RECORDS FOR THIS EXERCISE: Begin

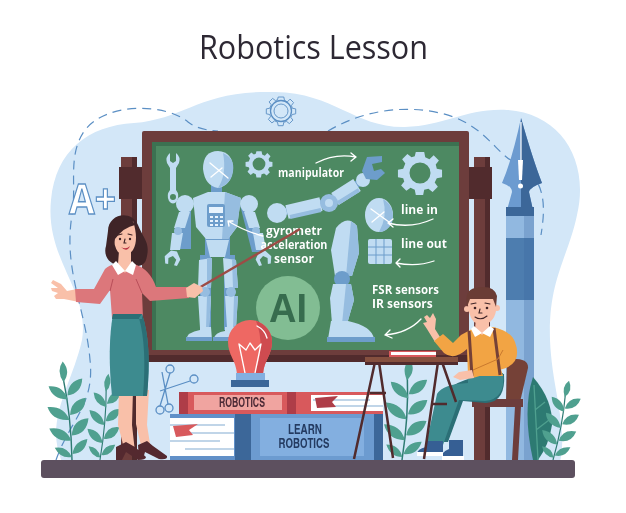
<!DOCTYPE html>
<html lang="en">
<head>
<meta charset="utf-8">
<title>Robotics Lesson</title>
<style>
:root{--ink:#2d2833;--sky:#d3e7f8;--line:#5b8fc4;--frame:#6d3d3c;--frame-dark:#512b2d;--board:#4d8962;--chip:#82bd93;--bot:#c0dcf2;--bot-shade:#96bde0;--joint:#6d9dcb;--skin:#f9c0a9;--hair:#3f2427;--rose:#d4686d;--teal:#3d8b8f;--teal-dark:#2b6f76;--leaf:#4fa08f;--leaf-dark:#2d7a72;--orange:#f2a444;--brown:#85503f;--floor:#5d505f;--red:#d8595c;--blue:#6c9bd0;--navy:#3c6799}
html,body{margin:0;background:#fff}
svg{display:block;width:626px;height:513px;overflow:hidden}
text{font-family:"Open Sans","Noto Sans",sans-serif}
.title{font-size:32px;fill:var(--ink)}
.label{font:700 12px "Liberation Sans",Roboto,sans-serif;fill:#fff}
.spine{font:700 13px "TeX Gyre Heros Cn","Liberation Sans",sans-serif;fill:#4d2a36}
.line{fill:none;stroke:var(--line);stroke-width:1.3}
.dash{fill:none;stroke:var(--line);stroke-width:1.2;stroke-dasharray:9 6}
.chalk{fill:none;stroke:#fff;stroke-width:1.3;stroke-linecap:round;stroke-linejoin:round}
.bot{fill:var(--bot)}
.shade{fill:var(--bot-shade)}
.joint{fill:var(--joint)}
.skin{fill:var(--skin)}
.face{fill:none;stroke:var(--hair);stroke-width:1.1;stroke-linecap:round}
</style>
</head>
<body>
<svg viewBox="0 0 626 513" xmlns="http://www.w3.org/2000/svg" role="img" aria-label="Robotics lesson with a teacher, a pupil and a board of robot parts">
<defs>
<path id="gear" d="M-4-20H4L5-15 9-13 13-17 18-12 15-8 16-4 21-3V4L16 5 14 9 17 13 12 18 8 15 4 16 3 21H-4L-5 16-9 14-13 17-18 12-15 8-16 5-21 4V-3L-16-4-14-9-17-13-12-18-8-15-5-16ZM0-10A10 10 0 1 0 0 10 10 10 0 1 0 0-10Z" fill-rule="evenodd"/>
<g id="sprig">
<path d="M0 0Q3-45-2-84" fill="none" stroke="#2d7a72" stroke-width="1.5"/>
<path d="M-2-80Q-9-92-1-101 7-90-2-80ZM1-62Q-15-63-18-77-3-77 1-62ZM1-66Q3-81 18-82 16-67 1-66ZM1-41Q-17-41-21-56-4-56 1-41ZM2-46Q4-61 20-62 18-46 2-46ZM1-20Q-16-19-21-34-4-35 1-20ZM2-25Q4-41 21-41 18-25 2-25ZM0-3Q-12-2-17-14-4-15 0-3ZM1-6Q4-19 18-20 15-6 1-6Z"/>
</g>
<g id="claw"><path d="M-3 0H3L8 7 6 14 3 14 4 8 0 5-4 8-3 14-6 14-8 7Z" class="bot"/></g>
</defs>

<rect width="626" height="513" fill="#fff"/>
<text class="title" x="199" y="59" textLength="229" lengthAdjust="spacingAndGlyphs">Robotics Lesson</text>

<g id="backdrop">
<path d="M62 462C44 420 72 385 82 340 90 290 45 260 51 200 56 150 88 126 134 123 185 119 200 90 275 92 335 93 355 128 405 127 445 126 466 108 507 110 560 113 590 160 577 215 568 258 548 280 550 340 552 390 568 425 560 462Z" fill="var(--sky)"/>
<path class="dash" d="M56 460C70 420 95 405 90 360 86 310 63 270 72 215 77 185 67 155 85 130 107 102 165 103 188 122Q198 130 218 131M328 131C360 112 400 104 440 113 485 123 496 155 516 163 548 178 545 210 541 235"/>
<use href="#gear" class="line" transform="translate(281 111) scale(.7)"/>
<circle class="line" cx="281" cy="111" r="10.5"/>
<text x="69" y="214" font-size="41" font-weight="700" fill="#fff" stroke="#5b8fc4" stroke-width="1.3" textLength="47" lengthAdjust="spacingAndGlyphs">A+</text>
<g class="line">
<circle cx="170" cy="369" r="4"/><circle cx="160" cy="410" r="4"/><circle cx="194" cy="379" r="4"/><circle cx="169" cy="408" r="4"/>
<path d="M170 373 160 406M190 381 160 391M168 404 162 372"/>
</g>
</g>

<g id="pen">
<path d="M507 210 512 192Q512 186 502 183 512 160 521 118 533 160 542 183 530 187 529 192L533 210Z" fill="var(--blue)"/>
<path d="M521 118Q533 160 542 183 530 187 529 192L533 210H521Z" fill="var(--navy)"/>
<path d="M521 122V165" stroke="#fff" stroke-width="1.2"/><path d="M518 160H523L522 180H519Z" fill="#fff"/><circle cx="520.5" cy="186" r="2.5" fill="#fff"/>
<rect x="506" y="207" width="28" height="253" fill="#91b8e0"/><rect x="506" y="207" width="28" height="9" fill="var(--navy)"/><rect x="506" y="238" width="28" height="62" fill="#4d7daf"/><rect x="524" y="216" width="10" height="244" fill="#35629a" opacity=".25"/>
</g>

<g id="board">
<path d="M121 157H137V460H121ZM474 157H490V460H474Z" fill="var(--frame)"/>
<path d="M132 157H137V460H132ZM485 157H490V460H485Z" fill="var(--frame-dark)"/>
<path d="M119 167H145V199H119ZM466 167H492V199H466Z" fill="var(--frame-dark)"/>
<rect x="142" y="131" width="327" height="231" rx="2" fill="var(--frame)"/>
<path d="M142 355H469V362H142Z" fill="var(--frame-dark)"/>
<rect x="152" y="142" width="307" height="208" fill="var(--board)"/>
<path d="M152 142H459V146H156V350H152Z" fill="#3c7151"/>
</g>

<g id="wrench" class="bot">
<path d="M170 153V161L173 163 176 161V153Q181 157 179 163L176 168V190Q180 195 177 201 173 206 169 201 166 195 170 190V168L167 163Q165 157 170 153ZM173 194A3 3 0 1 0 173 200 3 3 0 1 0 173 194Z" fill-rule="evenodd"/>
</g>

<g id="robot">
<g class="joint"><rect x="211" y="185" width="11" height="12"/><rect x="205" y="235" width="25" height="22"/><path d="M181 205H191V249H175ZM240 205H250L262 252H252Z"/><rect x="200" y="255" width="11" height="75"/><rect x="224" y="255" width="11" height="75"/></g>
<path class="bot" d="M203 169Q203 151 218 151 233 152 233 169 231 186 218 188 205 186 203 169Z"/>
<path class="shade" d="M223 153Q237 159 232 176 229 185 218 188 227 174 223 153Z"/><path d="M210 163 228 178M211 177 222 168" class="chalk" stroke-width="1"/>
<path class="bot" d="M193 198 208 192H225L241 198 237 227 228 239H206L196 227Z"/>
<path class="shade" d="M225 192 241 198 237 227 228 239H222Z"/>
<rect x="207" y="204" width="18" height="23" rx="2" class="joint"/><path d="M209 207H223V213H209Z" fill="#e7f3fd"/><path d="M210 217H223M210 221H223M210 225H223" stroke="#e7f3fd" stroke-width="2" stroke-dasharray="3 2"/>
<g class="bot"><circle cx="185" cy="204" r="9"/><circle cx="249" cy="204" r="9"/><path d="M179 212H190L185 228H174ZM244 212H255L260 228H249ZM172 233H183L180 250H170ZM253 233H263L266 250H256ZM206 240H229L225 257H210ZM199 260 212 258 211 288H198ZM223 258 236 260 238 288H225ZM198 296H211L209 328H200ZM225 296H238L236 328H227Z"/></g>
<g class="shade"><circle cx="178" cy="231" r="4"/><circle cx="256" cy="231" r="4"/><circle cx="205" cy="292" r="5"/><circle cx="231" cy="292" r="5"/><path d="M207 258H212L211 288H207ZM232 259 236 260 238 288H233ZM207 296H211L209 328H206ZM234 296H238L236 328H233Z"/></g>
<use href="#claw" transform="translate(174 251) rotate(12)"/><use href="#claw" transform="translate(262 251) rotate(-12)"/>
<path class="bot" d="M200 327H211L212 340H186Q187 332 200 330ZM225 327H236L238 340H213Q215 332 225 331Z"/><path class="joint" d="M186 337H212V341H186ZM213 337H238V341H213Z"/>
</g>

<g id="parts">
<use href="#gear" class="bot" transform="translate(259 164) scale(.64)"/><use href="#gear" class="bot" transform="translate(420 173) scale(1.05)"/>
<g id="manipulator"><path d="M278 213 329 202 365 179" fill="none" stroke="#6d9dcb" stroke-width="7"/><path d="M287 212 321 204M335 199 357 185" stroke="#c0dcf2" stroke-width="14"/><path d="M290 217 321 210M338 203 359 190" stroke="#96bde0" stroke-width="4"/><circle cx="277" cy="213" r="10" class="bot"/><circle cx="329" cy="203" r="9" class="shade"/><circle cx="329" cy="203" r="4" class="bot"/><circle cx="363" cy="180" r="7" class="bot"/><path d="M362 171 367 157 382 156V162L372 164 374 171 381 169 385 173 377 180 366 179Z" class="joint"/></g>
<ellipse cx="379" cy="215" rx="14" ry="17" class="bot"/><path d="M383 199Q396 207 392 223 387 232 379 232 388 216 383 199Z" class="shade"/><path class="chalk" d="M371 209 389 222M372 222 384 212"/>
<rect x="368" y="239" width="24" height="25" rx="2" class="bot"/><path d="M368 247H392M368 255H392M376 239V264M384 239V264" stroke="#6d9dcb"/>
<g id="leg"><path d="M336 228Q347 214 357 226L359 253 352 276H335L331 250Z" class="bot"/><path d="M351 221 357 226 359 253 352 276H346Z" class="shade"/><circle cx="342" cy="279" r="8" class="joint"/><path d="M333 284H351L354 300 347 324H332L330 298Z" class="bot"/><path d="M346 284H351L354 300 347 324H342Z" class="shade"/><path d="M331 321H348Q372 326 374 339H328Z" class="bot"/><path d="M327 337H375V342H327Z" class="joint"/></g>
<circle cx="288" cy="308" r="32" fill="var(--chip)"/><text x="269" y="322" font-size="40" font-weight="700" fill="#376c4e" textLength="38" lengthAdjust="spacingAndGlyphs" style="font-family:'Liberation Sans',sans-serif">AI</text>
</g>

<g id="board-labels" class="label">
<text x="278" y="177" textLength="66" lengthAdjust="spacingAndGlyphs">manipulator</text>
<text x="294" y="235" text-anchor="middle">gyrometr</text><text x="294" y="249" text-anchor="middle" textLength="67" lengthAdjust="spacingAndGlyphs">acceleration</text><text x="294" y="263" text-anchor="middle">sensor</text>
<text x="401" y="214">line in</text><text x="401" y="248">line out</text>
<text x="372" y="294" textLength="67" lengthAdjust="spacingAndGlyphs">FSR sensors</text><text x="372" y="308">IR sensors</text>
</g>
<path class="chalk" d="M316 163Q335 153 356 157M351 153 356 157 351 161M433 219Q411 229 388 223M393 219 388 223 393 227M434 261Q417 267 396 263M400 259 396 263 400 267M421 319Q408 333 385 335M390 330 385 335 392 338M263 236Q244 231 228 221M229 226 228 221 233 221"/>

<g id="plants">
<use href="#sprig" fill="#4fa08f" transform="translate(72 460) scale(.95 .98) rotate(-5)"/><use href="#sprig" fill="#4fa08f" transform="translate(100 460) scale(.75 .86) rotate(7)"/>
<use href="#sprig" fill="#4fa08f" transform="translate(402 460) rotate(5)"/>
<path d="M533 460Q522 410 533 377 553 400 552 425 549 445 538 460Z" fill="var(--leaf-dark)"/><path d="M534 385 538 460M535 410 545 402M536 430 549 420" class="line" style="stroke:#4fa08f"/>
<use href="#sprig" fill="#4fa08f" transform="translate(553 460) scale(.8) rotate(12)"/>
</g>

<rect id="floor" x="41" y="460" width="534" height="18" rx="3" fill="var(--floor)"/>

<g id="books">
<path d="M170 414H251V460H170Z" fill="#6190c8"/><path d="M170 418H234V456H170Z" fill="#fff"/><path class="line" stroke-width=".7" d="M170 425H225M180 433H234M170 441H220M185 449H234" opacity=".5"/><path d="M173 426 198 424 189 430 193 435 176 437Z" fill="var(--red)"/>
<rect x="235" y="414" width="148" height="46" fill="var(--navy)"/><rect x="251" y="414" width="123" height="46" fill="var(--blue)"/><path d="M260 418H364V456H260Z" fill="#83afe0"/>
<rect x="179" y="392" width="117" height="22" fill="var(--red)"/><path d="M179 392H188V414H179ZM287 392H296V414H287Z" fill="#ae3d48"/><rect x="194" y="395" width="88" height="15" fill="#f0a4a0"/>
<rect x="296" y="392" width="87" height="22" fill="var(--red)"/><rect x="311" y="395" width="72" height="16" fill="#fff"/><path d="M313 400H370M330 406H383" class="line" opacity=".5"/><path d="M315 398 338 396 332 402 336 407 317 408Z" fill="#ae3d48"/>
<text class="spine" x="242" y="407" text-anchor="middle" font-size="11" textLength="46" lengthAdjust="spacingAndGlyphs">ROBOTICS</text>
<text class="spine" x="305" y="434" text-anchor="middle" style="fill:#243b61" textLength="34" lengthAdjust="spacingAndGlyphs">LEARN</text><text class="spine" x="304" y="448" text-anchor="middle" style="fill:#243b61" textLength="51" lengthAdjust="spacingAndGlyphs">ROBOTICS</text>
</g>

<g id="lamp">
<path d="M228 342A22 22 0 1 1 272 342C272 355 264 360 263 374H237C236 360 228 355 228 342Z" fill="#ee6863"/><path d="M256 321A22 22 0 0 1 272 342C272 355 264 360 263 374H254Q266 347 256 321Z" fill="#cf4b50"/>
<path class="chalk" stroke-width="1.8" d="M245 373 239 344 246 350 250 343 255 350 261 344 255 373M257 326Q265 330 267 338"/>
<rect x="236" y="373" width="29" height="7" fill="#83afe0"/><path d="M231 380H269V387H231Z" fill="var(--navy)"/>
</g>

<g id="teacher">
<path d="M108 231C108 214 131 209 138 225 143 238 150 242 147 256 145 270 133 266 124 265 109 267 103 255 106 246Z" fill="var(--hair)"/>
<path class="skin" d="M119 390H133L132 425 135 452H125L118 425ZM136 390H149L147 425 151 450H142L136 424Z"/>
<path d="M116 447 126 442 135 447 146 457Q146 460 138 460L126 452 122 460H116ZM138 445 147 441 153 446 167 456Q168 460 159 459L145 452 143 459H139Z" fill="#54292f"/>
<path class="skin" d="M77 289 67 291 61 284 53 280 51 283 58 288 51 288 52 291 58 293 54 296 56 299 64 299 79 302Z"/>
<path d="M116 264H134Q150 269 156 287L188 287 189 298 150 301 142 293 143 318H112L110 290 100 304 76 302 75 289 94 289 105 269Q109 265 116 264Z" fill="#dc777b"/><path d="M142 293 136 279M110 291 113 279" stroke="#b84e59" fill="none"/>
<path d="M113 314H142Q152 343 147 396H112Q107 348 113 314Z" fill="var(--teal)"/><path d="M139 318Q147 346 143 396H147Q152 343 142 314ZM113 314H142V319H112Z" fill="var(--teal-dark)"/>
<path class="skin" d="M119 251H131V264L125 273 118 264ZM114 232Q125 229 133 221 139 240 133 250 126 259 118 252 113 245 114 232Z"/>
<path d="M116 261 125 271 118 275 112 265ZM132 261 125 271 133 275 136 265Z" fill="#fff"/>
<path d="M110 236Q111 220 122 216 132 217 135 225 124 227 115 239L113 251Z" fill="var(--hair)"/>
<path class="face" d="M118 235 122 234M128 234 132 235M125 239 124 243H126"/><path d="M121 247Q126 250 130 246 127 253 121 247Z" fill="#b93344"/><circle cx="120" cy="239" r="1.2" fill="var(--hair)"/><circle cx="130" cy="239" r="1.2" fill="var(--hair)"/>
<path d="M192 292 300 229" stroke="#9d4b45" stroke-width="2.4"/><path class="skin" d="M186 288 194 283 202 287 203 291 195 298 187 297Z"/>
</g>

<g id="pupil">
<path d="M507 359Q529 357 528 368L520 402H506Z" fill="#754137"/><path d="M472 399H523V407H472ZM474 406H480V460H474ZM515 406H521L518 460H512Z" fill="var(--frame)"/>
<path d="M488 374H504Q506 402 486 403L463 401 448 442H434L444 394Q452 381 488 374Z" fill="var(--teal-dark)"/>
<path d="M468 373H503Q506 399 485 401L459 400 443 445H426L437 394Q443 384 468 383Z" fill="var(--teal)"/>
<path d="M426 441H443V454H417Q417 449 426 447ZM449 440H463V458H442Q441 452 449 449Z" fill="#365f94"/><path d="M417 452H443V456H417ZM442 456H464V460H442Z" fill="#fff"/>
<path class="skin" d="M440 337 435 329 436 319 433 313 430 318 427 315 424 317 427 322 423 323 427 329 435 342Z"/>
<path d="M472 329 493 327Q511 331 515 342 522 361 506 368L473 378 471 370 498 359 503 376H468L467 349Q454 361 444 353L434 341 443 334 453 343 461 335Z" fill="var(--orange)"/>
<path d="M469 331 472 376M494 328 500 375" stroke="#754137" stroke-width="3"/><path d="M503 350 498 359 473 370" fill="none" stroke="#ca792e"/>
<path class="skin" d="M472 370 459 372 453 377 460 380 474 378ZM476 318H489V329L482 335 475 329ZM468 297H495Q499 313 491 321 483 328 474 322 467 315 468 297Z"/><circle class="skin" cx="467" cy="309" r="3"/><circle class="skin" cx="497" cy="308" r="3"/>
<path d="M474 326 482 333 475 337 471 329ZM490 326 482 333 490 337 494 329Z" fill="#fff"/>
<path d="M467 307Q464 290 475 288 494 284 497 296L496 307 493 299H470Z" fill="#6a3c35"/><path class="face" d="M471 304 476 303M485 303 490 304M480 309 479 313H482M475 317Q481 321 487 316"/><circle cx="475" cy="308" r="1.3" fill="var(--hair)"/><circle cx="487" cy="308" r="1.3" fill="var(--hair)"/>
</g>

<g id="desk"><path d="M375 362 354 459M379 362 393 458M438 362 424 459M442 362 456 402M370 393H386M431 404H447" fill="none" stroke="#512b2d" stroke-width="2.5"/><path d="M365 357H458V364H365Z" fill="var(--brown)"/><path d="M365 362H458V365H365Z" fill="var(--frame-dark)"/><path d="M389 351H436V357H389Z" fill="var(--red)"/><path d="M391 352H436V355H391Z" fill="#fff"/></g>
</svg>
</body>
</html>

RECORDS FOR THIS EXERCISE: End

__PROBLEM REQUIREMENTS__.
Set down precisely the lines above between the line holding "425H225M180 433H234M170 441H220M185" and the line holding "398 338 396", inclusive, and nothing beyond them.

__RESULT FOR THIS TASK__.
<path d="M170 414H251V460H170Z" fill="#6190c8"/><path d="M170 418H234V456H170Z" fill="#fff"/><path class="line" stroke-width=".7" d="M170 425H225M180 433H234M170 441H220M185 449H234" opacity=".5"/><path d="M173 426 198 424 189 430 193 435 176 437Z" fill="var(--red)"/>
<rect x="235" y="414" width="148" height="46" fill="var(--navy)"/><rect x="251" y="414" width="123" height="46" fill="var(--blue)"/><path d="M260 418H364V456H260Z" fill="#83afe0"/>
<rect x="179" y="392" width="117" height="22" fill="var(--red)"/><path d="M179 392H188V414H179ZM287 392H296V414H287Z" fill="#ae3d48"/><rect x="194" y="395" width="88" height="15" fill="#f0a4a0"/>
<rect x="296" y="392" width="87" height="22" fill="var(--red)"/><rect x="311" y="395" width="72" height="16" fill="#fff"/><path d="M313 400H370M330 406H383" class="line" opacity=".5"/><path d="M315 398 338 396 332 402 336 407 317 408Z" fill="#ae3d48"/>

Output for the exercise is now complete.